■ Saved entries ■
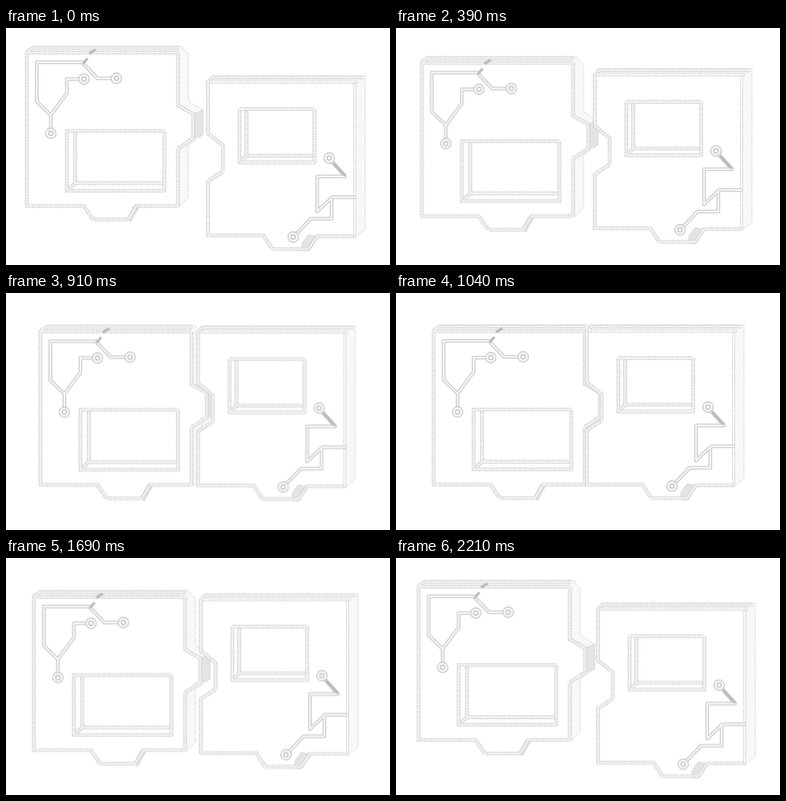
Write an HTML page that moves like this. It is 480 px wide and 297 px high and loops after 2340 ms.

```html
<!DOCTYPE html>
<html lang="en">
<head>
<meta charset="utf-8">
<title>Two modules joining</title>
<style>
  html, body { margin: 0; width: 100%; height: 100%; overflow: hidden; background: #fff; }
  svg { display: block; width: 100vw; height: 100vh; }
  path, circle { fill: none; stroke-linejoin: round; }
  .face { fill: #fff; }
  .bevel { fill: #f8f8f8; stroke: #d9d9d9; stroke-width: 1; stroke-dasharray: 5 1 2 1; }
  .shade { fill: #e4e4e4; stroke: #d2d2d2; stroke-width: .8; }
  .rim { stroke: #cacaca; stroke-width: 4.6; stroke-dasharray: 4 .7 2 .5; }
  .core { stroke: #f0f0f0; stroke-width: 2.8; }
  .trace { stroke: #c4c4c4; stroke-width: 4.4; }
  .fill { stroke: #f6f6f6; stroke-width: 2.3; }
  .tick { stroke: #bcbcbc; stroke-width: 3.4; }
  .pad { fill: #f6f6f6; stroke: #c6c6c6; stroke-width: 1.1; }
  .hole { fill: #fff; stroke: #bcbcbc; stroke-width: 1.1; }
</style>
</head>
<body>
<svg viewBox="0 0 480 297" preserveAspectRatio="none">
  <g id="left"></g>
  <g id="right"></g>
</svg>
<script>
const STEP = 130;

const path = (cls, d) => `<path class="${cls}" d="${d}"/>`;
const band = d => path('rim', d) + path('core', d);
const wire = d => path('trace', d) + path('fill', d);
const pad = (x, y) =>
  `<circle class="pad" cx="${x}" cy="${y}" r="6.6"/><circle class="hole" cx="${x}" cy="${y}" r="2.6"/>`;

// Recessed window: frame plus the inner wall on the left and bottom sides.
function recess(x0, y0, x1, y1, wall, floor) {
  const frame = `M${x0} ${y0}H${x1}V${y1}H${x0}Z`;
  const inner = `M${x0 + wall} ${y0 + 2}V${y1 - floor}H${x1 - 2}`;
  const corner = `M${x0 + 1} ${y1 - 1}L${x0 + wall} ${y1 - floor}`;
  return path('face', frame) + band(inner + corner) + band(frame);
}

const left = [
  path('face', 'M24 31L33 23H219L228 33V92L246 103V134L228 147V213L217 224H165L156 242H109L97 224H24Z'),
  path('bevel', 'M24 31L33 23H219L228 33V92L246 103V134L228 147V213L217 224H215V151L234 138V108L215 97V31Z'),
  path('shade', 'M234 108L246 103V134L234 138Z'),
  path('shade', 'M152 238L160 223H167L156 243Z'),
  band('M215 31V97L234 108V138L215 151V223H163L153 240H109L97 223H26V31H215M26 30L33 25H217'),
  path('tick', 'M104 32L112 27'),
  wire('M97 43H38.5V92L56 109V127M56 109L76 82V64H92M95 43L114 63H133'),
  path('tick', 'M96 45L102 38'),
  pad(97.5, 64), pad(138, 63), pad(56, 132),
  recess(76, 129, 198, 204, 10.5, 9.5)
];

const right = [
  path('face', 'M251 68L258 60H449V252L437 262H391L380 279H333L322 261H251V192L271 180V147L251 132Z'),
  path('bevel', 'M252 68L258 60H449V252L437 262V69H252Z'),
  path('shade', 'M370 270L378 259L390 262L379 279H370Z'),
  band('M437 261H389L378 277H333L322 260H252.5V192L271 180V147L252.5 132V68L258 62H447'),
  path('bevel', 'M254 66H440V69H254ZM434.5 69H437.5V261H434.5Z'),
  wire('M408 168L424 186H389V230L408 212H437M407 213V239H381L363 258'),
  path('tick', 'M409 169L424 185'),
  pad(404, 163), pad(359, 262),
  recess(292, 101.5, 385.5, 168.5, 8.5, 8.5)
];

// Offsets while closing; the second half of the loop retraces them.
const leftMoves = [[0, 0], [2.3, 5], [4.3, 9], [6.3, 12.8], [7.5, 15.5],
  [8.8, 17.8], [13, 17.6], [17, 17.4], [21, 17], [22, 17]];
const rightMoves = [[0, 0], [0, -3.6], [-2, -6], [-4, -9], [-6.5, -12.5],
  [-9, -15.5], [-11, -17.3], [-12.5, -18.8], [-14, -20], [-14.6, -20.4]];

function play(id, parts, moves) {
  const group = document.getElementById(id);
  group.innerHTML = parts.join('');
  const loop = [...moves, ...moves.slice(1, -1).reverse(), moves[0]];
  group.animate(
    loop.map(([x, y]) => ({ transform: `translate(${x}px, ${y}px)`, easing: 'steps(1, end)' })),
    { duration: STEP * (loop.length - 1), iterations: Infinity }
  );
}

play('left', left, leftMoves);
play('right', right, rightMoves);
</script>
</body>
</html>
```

■ WHAT YOU ARE ASKED TO DO ■
Reproduce the data above line for line, excluding every picture.

■ SOLUTION FOR THIS TASK ■
Write an HTML page that moves like this. It is 480 px wide and 297 px high and loops after 2340 ms.

```html
<!DOCTYPE html>
<html lang="en">
<head>
<meta charset="utf-8">
<title>Two modules joining</title>
<style>
  html, body { margin: 0; width: 100%; height: 100%; overflow: hidden; background: #fff; }
  svg { display: block; width: 100vw; height: 100vh; }
  path, circle { fill: none; stroke-linejoin: round; }
  .face { fill: #fff; }
  .bevel { fill: #f8f8f8; stroke: #d9d9d9; stroke-width: 1; stroke-dasharray: 5 1 2 1; }
  .shade { fill: #e4e4e4; stroke: #d2d2d2; stroke-width: .8; }
  .rim { stroke: #cacaca; stroke-width: 4.6; stroke-dasharray: 4 .7 2 .5; }
  .core { stroke: #f0f0f0; stroke-width: 2.8; }
  .trace { stroke: #c4c4c4; stroke-width: 4.4; }
  .fill { stroke: #f6f6f6; stroke-width: 2.3; }
  .tick { stroke: #bcbcbc; stroke-width: 3.4; }
  .pad { fill: #f6f6f6; stroke: #c6c6c6; stroke-width: 1.1; }
  .hole { fill: #fff; stroke: #bcbcbc; stroke-width: 1.1; }
</style>
</head>
<body>
<svg viewBox="0 0 480 297" preserveAspectRatio="none">
  <g id="left"></g>
  <g id="right"></g>
</svg>
<script>
const STEP = 130;

const path = (cls, d) => `<path class="${cls}" d="${d}"/>`;
const band = d => path('rim', d) + path('core', d);
const wire = d => path('trace', d) + path('fill', d);
const pad = (x, y) =>
  `<circle class="pad" cx="${x}" cy="${y}" r="6.6"/><circle class="hole" cx="${x}" cy="${y}" r="2.6"/>`;

// Recessed window: frame plus the inner wall on the left and bottom sides.
function recess(x0, y0, x1, y1, wall, floor) {
  const frame = `M${x0} ${y0}H${x1}V${y1}H${x0}Z`;
  const inner = `M${x0 + wall} ${y0 + 2}V${y1 - floor}H${x1 - 2}`;
  const corner = `M${x0 + 1} ${y1 - 1}L${x0 + wall} ${y1 - floor}`;
  return path('face', frame) + band(inner + corner) + band(frame);
}

const left = [
  path('face', 'M24 31L33 23H219L228 33V92L246 103V134L228 147V213L217 224H165L156 242H109L97 224H24Z'),
  path('bevel', 'M24 31L33 23H219L228 33V92L246 103V134L228 147V213L217 224H215V151L234 138V108L215 97V31Z'),
  path('shade', 'M234 108L246 103V134L234 138Z'),
  path('shade', 'M152 238L160 223H167L156 243Z'),
  band('M215 31V97L234 108V138L215 151V223H163L153 240H109L97 223H26V31H215M26 30L33 25H217'),
  path('tick', 'M104 32L112 27'),
  wire('M97 43H38.5V92L56 109V127M56 109L76 82V64H92M95 43L114 63H133'),
  path('tick', 'M96 45L102 38'),
  pad(97.5, 64), pad(138, 63), pad(56, 132),
  recess(76, 129, 198, 204, 10.5, 9.5)
];

const right = [
  path('face', 'M251 68L258 60H449V252L437 262H391L380 279H333L322 261H251V192L271 180V147L251 132Z'),
  path('bevel', 'M252 68L258 60H449V252L437 262V69H252Z'),
  path('shade', 'M370 270L378 259L390 262L379 279H370Z'),
  band('M437 261H389L378 277H333L322 260H252.5V192L271 180V147L252.5 132V68L258 62H447'),
  path('bevel', 'M254 66H440V69H254ZM434.5 69H437.5V261H434.5Z'),
  wire('M408 168L424 186H389V230L408 212H437M407 213V239H381L363 258'),
  path('tick', 'M409 169L424 185'),
  pad(404, 163), pad(359, 262),
  recess(292, 101.5, 385.5, 168.5, 8.5, 8.5)
];

// Offsets while closing; the second half of the loop retraces them.
const leftMoves = [[0, 0], [2.3, 5], [4.3, 9], [6.3, 12.8], [7.5, 15.5],
  [8.8, 17.8], [13, 17.6], [17, 17.4], [21, 17], [22, 17]];
const rightMoves = [[0, 0], [0, -3.6], [-2, -6], [-4, -9], [-6.5, -12.5],
  [-9, -15.5], [-11, -17.3], [-12.5, -18.8], [-14, -20], [-14.6, -20.4]];

function play(id, parts, moves) {
  const group = document.getElementById(id);
  group.innerHTML = parts.join('');
  const loop = [...moves, ...moves.slice(1, -1).reverse(), moves[0]];
  group.animate(
    loop.map(([x, y]) => ({ transform: `translate(${x}px, ${y}px)`, easing: 'steps(1, end)' })),
    { duration: STEP * (loop.length - 1), iterations: Infinity }
  );
}

play('left', left, leftMoves);
play('right', right, rightMoves);
</script>
</body>
</html>
```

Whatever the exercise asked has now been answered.